*ACTIVITY*.
Out of the listing below, copy every line that carries the string "font".

#####

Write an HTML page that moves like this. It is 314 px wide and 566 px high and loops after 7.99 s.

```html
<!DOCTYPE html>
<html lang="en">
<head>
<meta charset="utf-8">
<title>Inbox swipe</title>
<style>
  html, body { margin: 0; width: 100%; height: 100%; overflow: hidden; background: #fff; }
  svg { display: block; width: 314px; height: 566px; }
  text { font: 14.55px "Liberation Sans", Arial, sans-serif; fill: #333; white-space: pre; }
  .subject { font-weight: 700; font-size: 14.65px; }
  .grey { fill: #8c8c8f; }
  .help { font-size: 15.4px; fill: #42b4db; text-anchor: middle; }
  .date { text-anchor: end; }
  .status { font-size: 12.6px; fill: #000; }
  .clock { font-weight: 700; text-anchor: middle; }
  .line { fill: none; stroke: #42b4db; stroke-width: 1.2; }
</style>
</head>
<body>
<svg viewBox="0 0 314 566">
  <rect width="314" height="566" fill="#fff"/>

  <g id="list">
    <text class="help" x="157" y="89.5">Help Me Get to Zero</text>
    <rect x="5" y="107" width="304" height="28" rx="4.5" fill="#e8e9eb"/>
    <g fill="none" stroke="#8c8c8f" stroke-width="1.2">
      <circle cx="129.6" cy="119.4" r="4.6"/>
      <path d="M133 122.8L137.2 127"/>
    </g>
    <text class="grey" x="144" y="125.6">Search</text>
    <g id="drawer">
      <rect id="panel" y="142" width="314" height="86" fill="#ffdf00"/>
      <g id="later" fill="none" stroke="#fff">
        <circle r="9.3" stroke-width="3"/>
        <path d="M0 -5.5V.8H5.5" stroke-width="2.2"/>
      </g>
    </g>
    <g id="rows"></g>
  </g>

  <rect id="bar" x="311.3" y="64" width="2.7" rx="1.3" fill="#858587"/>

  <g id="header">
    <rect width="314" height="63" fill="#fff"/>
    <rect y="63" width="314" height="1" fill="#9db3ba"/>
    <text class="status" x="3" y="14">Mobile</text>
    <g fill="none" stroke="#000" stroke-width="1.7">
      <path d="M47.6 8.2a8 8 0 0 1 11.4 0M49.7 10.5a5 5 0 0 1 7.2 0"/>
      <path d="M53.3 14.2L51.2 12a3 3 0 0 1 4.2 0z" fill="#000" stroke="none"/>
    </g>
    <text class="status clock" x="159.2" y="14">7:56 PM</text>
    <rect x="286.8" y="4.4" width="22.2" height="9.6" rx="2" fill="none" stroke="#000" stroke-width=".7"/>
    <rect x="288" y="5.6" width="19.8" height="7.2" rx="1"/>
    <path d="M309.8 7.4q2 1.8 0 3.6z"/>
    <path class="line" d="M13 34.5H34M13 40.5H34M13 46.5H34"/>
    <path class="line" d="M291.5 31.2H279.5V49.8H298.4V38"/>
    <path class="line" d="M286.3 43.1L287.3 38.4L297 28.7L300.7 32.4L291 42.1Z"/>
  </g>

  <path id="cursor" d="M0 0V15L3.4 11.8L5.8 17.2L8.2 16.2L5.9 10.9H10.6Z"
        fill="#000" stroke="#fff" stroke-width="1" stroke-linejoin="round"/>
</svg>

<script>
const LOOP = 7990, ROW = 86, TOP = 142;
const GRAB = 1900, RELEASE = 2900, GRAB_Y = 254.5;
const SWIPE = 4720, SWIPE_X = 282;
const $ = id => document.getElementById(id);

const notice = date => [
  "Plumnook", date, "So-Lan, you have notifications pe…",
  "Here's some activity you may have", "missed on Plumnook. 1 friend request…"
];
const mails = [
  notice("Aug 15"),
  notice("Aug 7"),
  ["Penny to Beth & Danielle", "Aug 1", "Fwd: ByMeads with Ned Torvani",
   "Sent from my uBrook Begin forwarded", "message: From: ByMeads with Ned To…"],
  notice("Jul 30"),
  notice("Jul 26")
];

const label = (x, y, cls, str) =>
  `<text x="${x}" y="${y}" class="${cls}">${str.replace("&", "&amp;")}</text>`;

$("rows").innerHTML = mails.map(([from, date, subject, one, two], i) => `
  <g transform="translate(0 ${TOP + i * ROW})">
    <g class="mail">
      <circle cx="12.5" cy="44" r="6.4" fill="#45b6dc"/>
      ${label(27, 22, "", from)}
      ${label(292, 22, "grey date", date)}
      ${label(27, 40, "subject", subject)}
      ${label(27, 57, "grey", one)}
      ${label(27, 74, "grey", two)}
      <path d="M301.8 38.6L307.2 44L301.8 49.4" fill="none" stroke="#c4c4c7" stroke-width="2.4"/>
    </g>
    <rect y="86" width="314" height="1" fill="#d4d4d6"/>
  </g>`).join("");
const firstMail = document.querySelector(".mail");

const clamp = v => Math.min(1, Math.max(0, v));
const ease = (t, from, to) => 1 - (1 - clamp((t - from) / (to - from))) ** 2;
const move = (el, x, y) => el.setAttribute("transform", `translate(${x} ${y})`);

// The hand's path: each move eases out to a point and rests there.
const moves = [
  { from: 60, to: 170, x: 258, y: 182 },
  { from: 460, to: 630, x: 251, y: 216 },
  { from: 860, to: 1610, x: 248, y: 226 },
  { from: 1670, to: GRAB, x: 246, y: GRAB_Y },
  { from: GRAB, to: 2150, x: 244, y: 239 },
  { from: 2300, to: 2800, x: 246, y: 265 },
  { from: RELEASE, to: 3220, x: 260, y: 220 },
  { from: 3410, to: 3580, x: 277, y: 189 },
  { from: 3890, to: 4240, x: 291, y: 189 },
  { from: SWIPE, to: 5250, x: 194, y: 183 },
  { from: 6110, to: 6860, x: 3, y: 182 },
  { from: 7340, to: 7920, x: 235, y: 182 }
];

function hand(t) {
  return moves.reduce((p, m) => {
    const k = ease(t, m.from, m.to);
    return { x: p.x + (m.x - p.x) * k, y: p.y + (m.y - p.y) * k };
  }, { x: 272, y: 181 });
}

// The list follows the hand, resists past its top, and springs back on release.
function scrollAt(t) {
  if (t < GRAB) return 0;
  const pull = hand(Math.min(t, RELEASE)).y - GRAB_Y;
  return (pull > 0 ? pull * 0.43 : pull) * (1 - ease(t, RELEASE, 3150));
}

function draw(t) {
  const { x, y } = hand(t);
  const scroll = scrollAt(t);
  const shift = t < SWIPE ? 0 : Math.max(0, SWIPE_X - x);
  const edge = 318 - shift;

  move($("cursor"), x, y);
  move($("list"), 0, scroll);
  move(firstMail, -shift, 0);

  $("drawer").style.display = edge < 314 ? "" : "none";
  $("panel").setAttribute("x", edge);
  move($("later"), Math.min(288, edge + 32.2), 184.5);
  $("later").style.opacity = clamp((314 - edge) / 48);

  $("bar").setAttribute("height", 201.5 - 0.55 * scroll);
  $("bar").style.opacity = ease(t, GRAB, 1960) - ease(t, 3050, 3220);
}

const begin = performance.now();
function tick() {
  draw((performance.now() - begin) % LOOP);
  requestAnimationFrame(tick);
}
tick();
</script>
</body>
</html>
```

#####

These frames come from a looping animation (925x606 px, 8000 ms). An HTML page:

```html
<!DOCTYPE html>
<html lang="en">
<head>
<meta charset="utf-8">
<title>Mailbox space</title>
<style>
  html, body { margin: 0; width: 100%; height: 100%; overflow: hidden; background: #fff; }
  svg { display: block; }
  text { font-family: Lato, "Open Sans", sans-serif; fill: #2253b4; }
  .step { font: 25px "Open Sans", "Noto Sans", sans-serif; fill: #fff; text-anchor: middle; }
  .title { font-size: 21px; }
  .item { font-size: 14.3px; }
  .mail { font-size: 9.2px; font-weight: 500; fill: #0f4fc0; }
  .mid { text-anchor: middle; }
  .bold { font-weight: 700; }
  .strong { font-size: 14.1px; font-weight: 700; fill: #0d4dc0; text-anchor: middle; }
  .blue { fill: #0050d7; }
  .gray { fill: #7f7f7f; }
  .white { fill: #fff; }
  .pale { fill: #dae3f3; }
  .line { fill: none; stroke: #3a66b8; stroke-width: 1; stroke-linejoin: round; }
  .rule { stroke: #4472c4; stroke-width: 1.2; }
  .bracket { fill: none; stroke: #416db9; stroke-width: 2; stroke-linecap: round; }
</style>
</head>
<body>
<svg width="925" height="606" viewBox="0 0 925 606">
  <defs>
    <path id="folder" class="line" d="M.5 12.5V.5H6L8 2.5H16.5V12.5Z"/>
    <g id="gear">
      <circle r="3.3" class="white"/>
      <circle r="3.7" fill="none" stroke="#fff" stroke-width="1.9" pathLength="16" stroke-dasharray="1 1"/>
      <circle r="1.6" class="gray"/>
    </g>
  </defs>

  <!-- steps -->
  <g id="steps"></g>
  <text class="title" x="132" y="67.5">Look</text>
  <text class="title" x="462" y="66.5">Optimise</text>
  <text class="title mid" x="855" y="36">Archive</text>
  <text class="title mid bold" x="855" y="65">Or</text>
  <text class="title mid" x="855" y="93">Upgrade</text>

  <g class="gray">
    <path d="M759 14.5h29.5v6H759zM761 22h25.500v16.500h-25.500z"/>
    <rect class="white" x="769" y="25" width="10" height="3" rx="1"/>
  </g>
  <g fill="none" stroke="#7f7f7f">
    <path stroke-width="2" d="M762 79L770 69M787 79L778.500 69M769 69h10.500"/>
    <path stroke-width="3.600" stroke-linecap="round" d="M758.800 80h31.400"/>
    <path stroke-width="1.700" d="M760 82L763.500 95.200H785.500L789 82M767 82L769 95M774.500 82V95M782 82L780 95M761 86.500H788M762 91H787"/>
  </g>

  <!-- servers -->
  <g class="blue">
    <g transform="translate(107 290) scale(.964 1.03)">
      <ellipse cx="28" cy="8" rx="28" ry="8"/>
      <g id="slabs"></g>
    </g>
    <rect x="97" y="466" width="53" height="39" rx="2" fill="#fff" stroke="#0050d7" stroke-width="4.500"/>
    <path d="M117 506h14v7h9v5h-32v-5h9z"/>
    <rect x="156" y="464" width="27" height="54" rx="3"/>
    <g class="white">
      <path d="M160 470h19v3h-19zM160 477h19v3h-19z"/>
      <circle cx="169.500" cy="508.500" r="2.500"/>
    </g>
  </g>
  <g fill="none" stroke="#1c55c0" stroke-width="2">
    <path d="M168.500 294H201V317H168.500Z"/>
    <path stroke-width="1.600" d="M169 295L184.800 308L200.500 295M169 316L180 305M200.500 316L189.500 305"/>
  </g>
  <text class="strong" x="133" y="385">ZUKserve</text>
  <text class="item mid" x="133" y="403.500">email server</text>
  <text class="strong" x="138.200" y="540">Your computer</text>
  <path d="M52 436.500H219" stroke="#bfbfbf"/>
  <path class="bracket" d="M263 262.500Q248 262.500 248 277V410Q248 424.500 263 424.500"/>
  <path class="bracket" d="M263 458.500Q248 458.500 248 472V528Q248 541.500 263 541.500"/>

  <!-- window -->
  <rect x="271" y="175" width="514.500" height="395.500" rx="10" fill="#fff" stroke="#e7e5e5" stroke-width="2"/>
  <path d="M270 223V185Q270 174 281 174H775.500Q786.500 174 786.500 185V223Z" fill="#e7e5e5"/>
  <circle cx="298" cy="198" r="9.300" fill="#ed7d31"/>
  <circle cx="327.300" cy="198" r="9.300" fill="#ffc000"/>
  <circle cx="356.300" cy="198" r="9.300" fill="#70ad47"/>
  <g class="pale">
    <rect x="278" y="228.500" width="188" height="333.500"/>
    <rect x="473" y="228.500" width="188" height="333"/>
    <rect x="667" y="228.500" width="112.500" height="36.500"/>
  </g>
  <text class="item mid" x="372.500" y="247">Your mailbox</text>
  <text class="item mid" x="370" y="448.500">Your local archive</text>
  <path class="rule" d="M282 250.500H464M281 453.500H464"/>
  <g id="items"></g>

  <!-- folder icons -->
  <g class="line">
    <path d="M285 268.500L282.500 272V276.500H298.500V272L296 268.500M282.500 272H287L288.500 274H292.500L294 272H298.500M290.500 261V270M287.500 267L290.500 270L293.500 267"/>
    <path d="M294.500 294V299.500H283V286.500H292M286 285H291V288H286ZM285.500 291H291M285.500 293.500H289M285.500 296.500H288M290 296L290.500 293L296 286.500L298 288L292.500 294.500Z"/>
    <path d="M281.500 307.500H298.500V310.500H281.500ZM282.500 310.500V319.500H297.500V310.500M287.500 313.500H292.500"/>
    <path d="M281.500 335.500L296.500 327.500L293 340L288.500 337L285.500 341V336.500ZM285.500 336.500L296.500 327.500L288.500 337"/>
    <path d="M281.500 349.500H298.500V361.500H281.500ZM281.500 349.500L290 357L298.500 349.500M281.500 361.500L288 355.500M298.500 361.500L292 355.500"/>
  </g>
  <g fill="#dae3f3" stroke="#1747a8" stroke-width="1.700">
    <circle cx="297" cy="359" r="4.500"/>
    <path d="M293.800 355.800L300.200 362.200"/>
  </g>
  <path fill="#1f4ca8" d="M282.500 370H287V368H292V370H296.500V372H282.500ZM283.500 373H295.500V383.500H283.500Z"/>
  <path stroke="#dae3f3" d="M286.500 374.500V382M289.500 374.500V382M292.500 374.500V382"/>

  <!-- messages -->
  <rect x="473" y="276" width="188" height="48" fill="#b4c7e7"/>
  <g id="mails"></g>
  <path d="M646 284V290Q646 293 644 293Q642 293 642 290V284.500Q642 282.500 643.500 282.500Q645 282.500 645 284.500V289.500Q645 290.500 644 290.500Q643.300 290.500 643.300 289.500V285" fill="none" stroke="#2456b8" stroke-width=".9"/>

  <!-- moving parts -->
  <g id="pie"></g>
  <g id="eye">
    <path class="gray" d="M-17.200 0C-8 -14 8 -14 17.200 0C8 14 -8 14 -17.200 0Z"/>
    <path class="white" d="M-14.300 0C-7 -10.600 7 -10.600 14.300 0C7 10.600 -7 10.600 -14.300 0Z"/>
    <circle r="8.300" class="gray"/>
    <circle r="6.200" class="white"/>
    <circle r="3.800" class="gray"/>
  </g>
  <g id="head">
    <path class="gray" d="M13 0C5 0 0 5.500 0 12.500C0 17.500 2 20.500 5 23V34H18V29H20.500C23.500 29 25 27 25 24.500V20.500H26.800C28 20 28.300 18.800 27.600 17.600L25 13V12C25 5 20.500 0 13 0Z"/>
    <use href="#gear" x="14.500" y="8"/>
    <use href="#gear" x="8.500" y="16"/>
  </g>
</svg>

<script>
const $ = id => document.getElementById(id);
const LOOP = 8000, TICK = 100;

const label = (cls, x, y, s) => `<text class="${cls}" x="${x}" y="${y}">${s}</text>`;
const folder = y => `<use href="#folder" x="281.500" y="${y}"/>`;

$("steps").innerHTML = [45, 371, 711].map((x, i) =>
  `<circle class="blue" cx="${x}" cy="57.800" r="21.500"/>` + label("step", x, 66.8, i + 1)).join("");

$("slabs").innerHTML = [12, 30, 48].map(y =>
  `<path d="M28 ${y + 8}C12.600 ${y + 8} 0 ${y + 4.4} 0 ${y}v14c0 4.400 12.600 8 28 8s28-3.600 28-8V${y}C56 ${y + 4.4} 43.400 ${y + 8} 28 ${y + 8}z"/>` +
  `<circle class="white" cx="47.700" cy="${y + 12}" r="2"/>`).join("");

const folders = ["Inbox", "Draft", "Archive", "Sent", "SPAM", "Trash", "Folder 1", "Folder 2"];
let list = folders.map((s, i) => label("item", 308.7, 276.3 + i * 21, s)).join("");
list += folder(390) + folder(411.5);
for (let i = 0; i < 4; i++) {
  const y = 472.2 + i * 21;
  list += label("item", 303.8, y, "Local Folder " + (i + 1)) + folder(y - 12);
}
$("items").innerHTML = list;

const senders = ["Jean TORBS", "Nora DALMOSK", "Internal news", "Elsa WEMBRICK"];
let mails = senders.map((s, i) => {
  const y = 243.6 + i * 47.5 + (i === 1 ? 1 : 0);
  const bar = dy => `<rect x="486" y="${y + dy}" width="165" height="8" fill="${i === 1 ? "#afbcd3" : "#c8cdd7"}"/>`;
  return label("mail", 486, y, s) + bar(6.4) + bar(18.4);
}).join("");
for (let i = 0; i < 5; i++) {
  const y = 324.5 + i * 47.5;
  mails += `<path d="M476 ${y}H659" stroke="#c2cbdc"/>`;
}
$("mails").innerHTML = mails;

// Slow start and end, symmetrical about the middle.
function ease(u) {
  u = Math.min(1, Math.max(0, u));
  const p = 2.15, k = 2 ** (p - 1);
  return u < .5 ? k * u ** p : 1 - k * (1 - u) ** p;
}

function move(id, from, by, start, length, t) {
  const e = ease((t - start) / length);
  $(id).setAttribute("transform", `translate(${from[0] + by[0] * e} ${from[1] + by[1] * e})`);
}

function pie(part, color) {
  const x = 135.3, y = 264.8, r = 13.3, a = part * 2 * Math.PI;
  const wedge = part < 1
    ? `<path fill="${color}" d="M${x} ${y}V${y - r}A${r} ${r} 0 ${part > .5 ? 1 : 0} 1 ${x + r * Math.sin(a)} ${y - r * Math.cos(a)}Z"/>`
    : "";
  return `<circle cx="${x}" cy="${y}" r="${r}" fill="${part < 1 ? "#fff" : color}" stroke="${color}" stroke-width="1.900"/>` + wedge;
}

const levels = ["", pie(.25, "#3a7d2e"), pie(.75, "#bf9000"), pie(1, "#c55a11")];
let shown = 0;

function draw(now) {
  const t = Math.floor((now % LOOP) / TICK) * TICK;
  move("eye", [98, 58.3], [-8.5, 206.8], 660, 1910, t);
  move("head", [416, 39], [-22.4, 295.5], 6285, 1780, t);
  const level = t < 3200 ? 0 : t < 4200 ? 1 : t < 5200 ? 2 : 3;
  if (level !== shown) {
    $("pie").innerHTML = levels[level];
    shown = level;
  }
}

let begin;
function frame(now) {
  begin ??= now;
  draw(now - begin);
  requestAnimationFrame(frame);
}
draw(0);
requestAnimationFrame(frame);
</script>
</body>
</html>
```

#####

*RESPONSE TO THIS EXERCISE*.
  text { font: 14.55px "Liberation Sans", Arial, sans-serif; fill: #333; white-space: pre; }
  .subject { font-weight: 700; font-size: 14.65px; }
  .help { font-size: 15.4px; fill: #42b4db; text-anchor: middle; }
  .status { font-size: 12.6px; fill: #000; }
  .clock { font-weight: 700; text-anchor: middle; }
  text { font-family: Lato, "Open Sans", sans-serif; fill: #2253b4; }
  .step { font: 25px "Open Sans", "Noto Sans", sans-serif; fill: #fff; text-anchor: middle; }
  .title { font-size: 21px; }
  .item { font-size: 14.3px; }
  .mail { font-size: 9.2px; font-weight: 500; fill: #0f4fc0; }
  .bold { font-weight: 700; }
  .strong { font-size: 14.1px; font-weight: 700; fill: #0d4dc0; text-anchor: middle; }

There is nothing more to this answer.